_WORK TO COMPLETE_
Check every line of the entries below for "return", and copy the lines that have it.

Rendered images with source text:
╔══

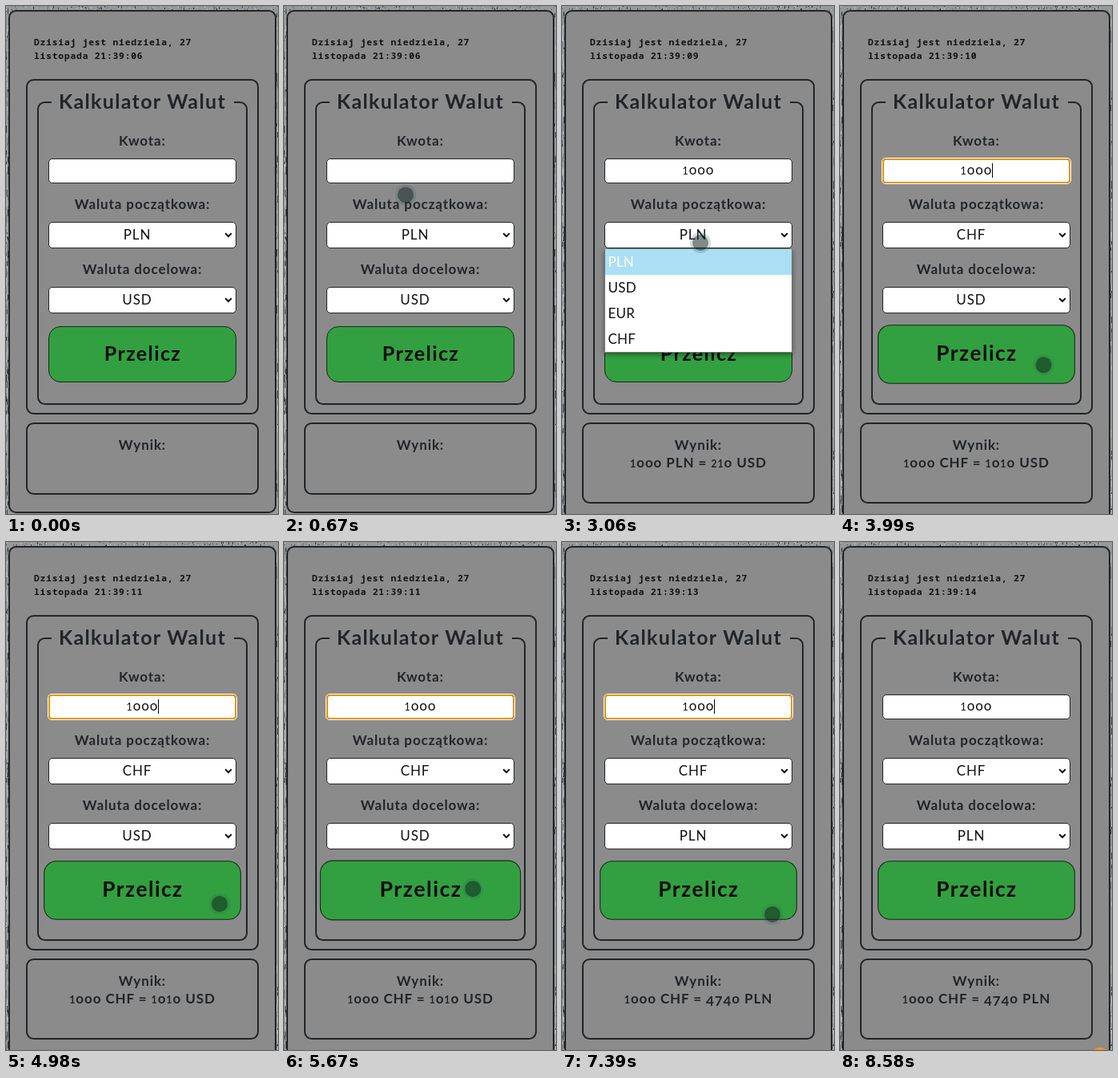
Recreate the animation shown at these times as an HTML page. Size 340x633 px, loop 8.64 s.

```html
<!DOCTYPE html>
<html lang="pl">
<head>
<meta charset="utf-8">
<title>Kalkulator Walut</title>
<style>
  html, body { margin: 0; width: 100%; height: 100%; overflow: hidden; background: #8b8b8b; }
  svg { display: block; width: 340px; height: 633px; }
  text { font-family: Lato, "Open Sans", sans-serif; fill: #212529; }
  .mid { text-anchor: middle; }
  .label { font-size: 17px; font-weight: 700; letter-spacing: .9px; }
  .title { font-size: 25px; font-weight: 700; letter-spacing: 1.35px; }
  .go { font-size: 25px; font-weight: 700; letter-spacing: 1.4px; fill: #0a0d0a; }
  .value { font-size: 17px; font-weight: 400; letter-spacing: .9px; fill: #111; }
  .item { font-size: 17px; font-weight: 400; letter-spacing: .2px; fill: #111; }
  .clock { font: 600 11.3px "Noto Sans Mono", "DejaVu Sans Mono", monospace; letter-spacing: .8px; fill: #111; }
  .frame { fill: none; stroke: #212529; stroke-width: 2; }
  .field { fill: #fff; stroke: #212529; }
  .menu { filter: drop-shadow(0 2px 3px rgba(0, 0, 0, .45)); }
</style>
</head>
<body>
<svg viewBox="0 0 340 633">
  <rect width="340" height="633" fill="#959999"/>
  <g fill="none">
    <path id="dark" stroke="#3a3f42"/>
    <path id="grey" stroke="#70767a"/>
    <path id="light" stroke="#b2b7b7"/>
  </g>
  <rect id="panel" x="4" y="6" width="333" rx="8.5" fill="#8b8b8b" stroke="#212529" stroke-width="2"/>
  <text class="clock" x="35" y="49">Dzisiaj jest niedziela, 27</text>
  <text class="clock" id="clock" x="35" y="66"></text>

  <rect class="frame" x="26" y="92" width="289" height="416" rx="8.5"/>
  <rect class="frame" x="40" y="120" width="261" height="376" rx="8.5"/>
  <rect x="57" y="117" width="228" height="6" fill="#8b8b8b"/>
  <text class="title mid" x="170.5" y="128">Kalkulator Walut</text>
  <text class="label mid" x="170.5" y="174">Kwota:</text>
  <text class="label mid" x="170.5" y="253">Waluta początkowa:</text>
  <text class="label mid" x="170.5" y="334">Waluta docelowa:</text>

  <rect class="field" x="53.5" y="190.5" width="234" height="30" rx="4.5"/>
  <g id="ring" fill="none">
    <rect x="52.5" y="189.5" width="236" height="32" rx="4.5" stroke="#fff"/>
    <rect x="54" y="191" width="233" height="29" rx="3.5" stroke="#e59700" stroke-width="2"/>
  </g>
  <text class="value mid" id="amount" x="170.5" y="210"></text>
  <rect id="caret" y="196" width="1" height="18"/>

  <rect class="field" x="53.5" y="269.5" width="234" height="32" rx="4.5"/>
  <text class="value mid" id="from" x="164" y="291"></text>
  <rect class="field" x="53.5" y="350.5" width="234" height="32" rx="4.5"/>
  <text class="value mid" id="to" x="164" y="372"></text>
  <path d="M274.2 283.3l3.8 3.8 3.8-3.8M274.2 364.3l3.8 3.8 3.8-3.8" fill="none" stroke="#000" stroke-width="2"/>

  <g id="button">
    <rect x="53.5" y="399.5" width="234" height="69" rx="14.5" fill="#32a040" stroke="#16281a"/>
    <text class="go mid" x="171" y="441.5">Przelicz</text>
  </g>

  <rect class="frame" id="box" x="26" y="520" width="289" rx="8.5"/>
  <text class="label mid" x="170.5" y="553">Wynik:</text>
  <text class="label mid" id="result" x="170.5" y="575"></text>

  <g id="menu">
    <rect class="menu" x="53.5" y=".5" width="234" height="128" fill="#fff" stroke="#777"/>
    <rect id="active" x="54" width="233" height="32" fill="#abdff5"/>
  </g>

  <g id="touch">
    <circle r="13" fill="#2c5a5a" fill-opacity=".2"/>
    <circle r="10" fill="#060c0c" fill-opacity=".4"/>
  </g>
  <g id="arrow">
    <circle cx=".7" r="13" fill="#dfe650" fill-opacity=".75"/>
    <path d="M.5 0V15.5L4 12.2 6.7 18.3 9.2 17.2 6.6 11.4H11.5Z" fill="#fff" stroke="#111"/>
  </g>
  <circle id="click" cx="325" cy="643" r="13" fill="#f0941e"/>
</svg>
<script>
const LOOP = 8640;
const CODES = ["PLN", "USD", "EUR", "CHF"];
const $ = id => document.getElementById(id);
const set = (id, attrs) => { for (const k in attrs) $(id).setAttribute(k, attrs[k]); };
const show = (id, on) => set(id, { visibility: on ? "visible" : "hidden" });
const within = (t, spans) => spans.some(([a, b]) => t >= a && t < b);
const svgNode = name => document.createElementNS("http://www.w3.org/2000/svg", name);
const ease = p => p * p * (3 - 2 * p);

// Last entry whose time has been reached.
const step = (t, keys) => keys.filter(k => k[0] <= t).pop();

// Interpolates rows of [time, ...values].
function track(t, keys, curve = p => p) {
  const i = keys.findIndex(k => k[0] > t);
  if (i === 0) return keys[0].slice(1);
  if (i < 0) return keys[keys.length - 1].slice(1);
  const a = keys[i - 1], b = keys[i];
  const p = curve((t - a[0]) / (b[0] - a[0]));
  return a.slice(1).map((v, k) => v + (b[k + 1] - v) * p);
}

const AMOUNT = [[0, ""], [1060, "1"], [1320, "10"], [1530, "100"], [1930, "1000"]];
const RESULT = [[0, ""], [2350, "1000 PLN = 210 USD"], [3780, "1000 CHF = 1010 USD"], [6950, "1000 CHF = 4740 PLN"]];
const FOCUS = [[860, 2990], [3780, 6060], [6950, 8580]];
const CARET = [0, 860, 1060, 1320, 1530, 1930, 3780, 6950].map(t => [t]);
const MENUS = [
  { open: 2990, close: 3560, top: 303, pick: 0 },
  { open: 6060, close: 6450, top: 384, pick: 1 }
];
const SCALE = [[0, 1], [3720, 1], [3860, 1.05], [5640, 1.05], [5720, 1.1], [5800, 1.05],
  [6060, 1.05], [6150, 1], [6880, 1], [7000, 1.05]];
const POINTER = [[70, 319, 584], [800, 137, 204], [2300, 140, 212], [2790, 173, 293], [3090, 173, 295],
  [3480, 95, 414], [3720, 236, 442], [4200, 267, 451], [5100, 267, 451], [5700, 236, 432],
  [5960, 180, 368], [6060, 170, 368], [6300, 70, 397], [6450, 70, 397], [6900, 258, 460],
  [7100, 263, 464], [7450, 263, 464], [8180, 299, 647]];
const POINTER_ON = [[70, 930], [2300, 8200]];

// Old-style figures: 0, 1 and 2 at x-height (a round low zero), 4 and 7 hang below the line.
function writeFigures(id, text) {
  const el = $(id);
  if (el.getAttribute("aria-label") === text) return;
  el.setAttribute("aria-label", text);
  el.textContent = "";
  let drop = 0;
  for (const ch of text) {
    const span = svgNode("tspan"), y = "47".includes(ch) ? 3 : 0;
    span.textContent = ch === "0" ? "o" : ch;
    if ("12".includes(ch)) span.setAttribute("font-size", "12.5");
    if (y !== drop) span.setAttribute("dy", y - drop);
    drop = y;
    el.append(span);
  }
}

function write(id, text) {
  if ($(id).textContent !== text) $(id).textContent = text;
}

const items = CODES.map((code, i) => {
  const item = svgNode("text");
  item.textContent = code;
  item.setAttribute("class", "item");
  item.setAttribute("x", 57.5);
  item.setAttribute("y", 22 + 32 * i);
  $("menu").append(item);
  return item;
});

// Coarse engraving-like marks around the panel.
function drawBackdrop(seed) {
  const random = () => (seed = (seed * 16807) % 2147483647) / 2147483647;
  const paths = { dark: "", grey: "", light: "" }, names = Object.keys(paths);
  const pick = () => names[Math.floor(random() * 3)];
  for (let i = 0; i < 130; i++) {
    const x = Math.floor(random() * 340) + .5, y = Math.floor(random() * 5);
    paths[pick()] += `M${x} ${y}v${1 + Math.floor(random() * 3)}`;
  }
  for (let i = 0; i < 200; i++) {
    const x = (random() < .65 ? 0 : 337) + Math.floor(random() * 3) + .5;
    paths[pick()] += `M${x} ${Math.floor(random() * 633)}v${2 + Math.floor(random() * 10)}`;
  }
  for (const name of names) set(name, { d: paths[name] });
}

let backdrop;

function draw(t) {
  const grown = t >= 2350;
  if (backdrop !== grown) drawBackdrop((backdrop = grown) ? 7919 : 4711);
  set("panel", { height: grown ? 636 : 625 });
  set("box", { height: grown ? 99 : 88 });

  const sec = 6 + Math.floor((t + 210) / 1000);
  write("clock", "listopada 21:39:" + String(sec).padStart(2, "0"));
  writeFigures("amount", step(t, AMOUNT)[1]);
  writeFigures("result", step(t, RESULT)[1]);
  write("from", t < 3560 ? "PLN" : "CHF");
  write("to", t < 6450 ? "USD" : "PLN");

  const focus = within(t, FOCUS);
  show("ring", focus);
  show("caret", focus && (t - step(t, CARET)[0]) % 1000 < 500);
  set("caret", { x: Math.round(170 + $("amount").getComputedTextLength() / 2) });

  const [scale] = track(t, SCALE);
  set("button", { transform: `translate(170.5 434) scale(${scale}) translate(-170.5 -434)` });

  const [x, y] = track(t, POINTER, ease);
  const menu = MENUS.find(m => t >= m.open && t < m.close);
  const overMenu = !!menu && y >= menu.top;
  $("menu").style.display = menu ? "" : "none";
  if (menu) {
    const row = overMenu ? Math.min(3, Math.floor((y - menu.top) / 32)) : menu.pick;
    set("menu", { transform: `translate(0 ${menu.top})` });
    set("active", { y: row * 32 });
    items.forEach((item, i) => { item.style.fill = i === row ? "#fff" : "#111"; });
  }

  const visible = within(t, POINTER_ON);
  show("touch", visible && !overMenu);
  show("arrow", visible && overMenu);
  for (const id of ["touch", "arrow"]) set(id, { transform: `translate(${x} ${y})` });
  show("click", t >= 8580);
}

const start = performance.now();
function tick() {
  draw((performance.now() - start) % LOOP);
  requestAnimationFrame(tick);
}
tick();
</script>
</body>
</html>
```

╚══

_EXERCISE OUTPUT_
  if (i === 0) return keys[0].slice(1);
  if (i < 0) return keys[keys.length - 1].slice(1);
  return a.slice(1).map((v, k) => v + (b[k + 1] - v) * p);
  if (el.getAttribute("aria-label") === text) return;
  return item;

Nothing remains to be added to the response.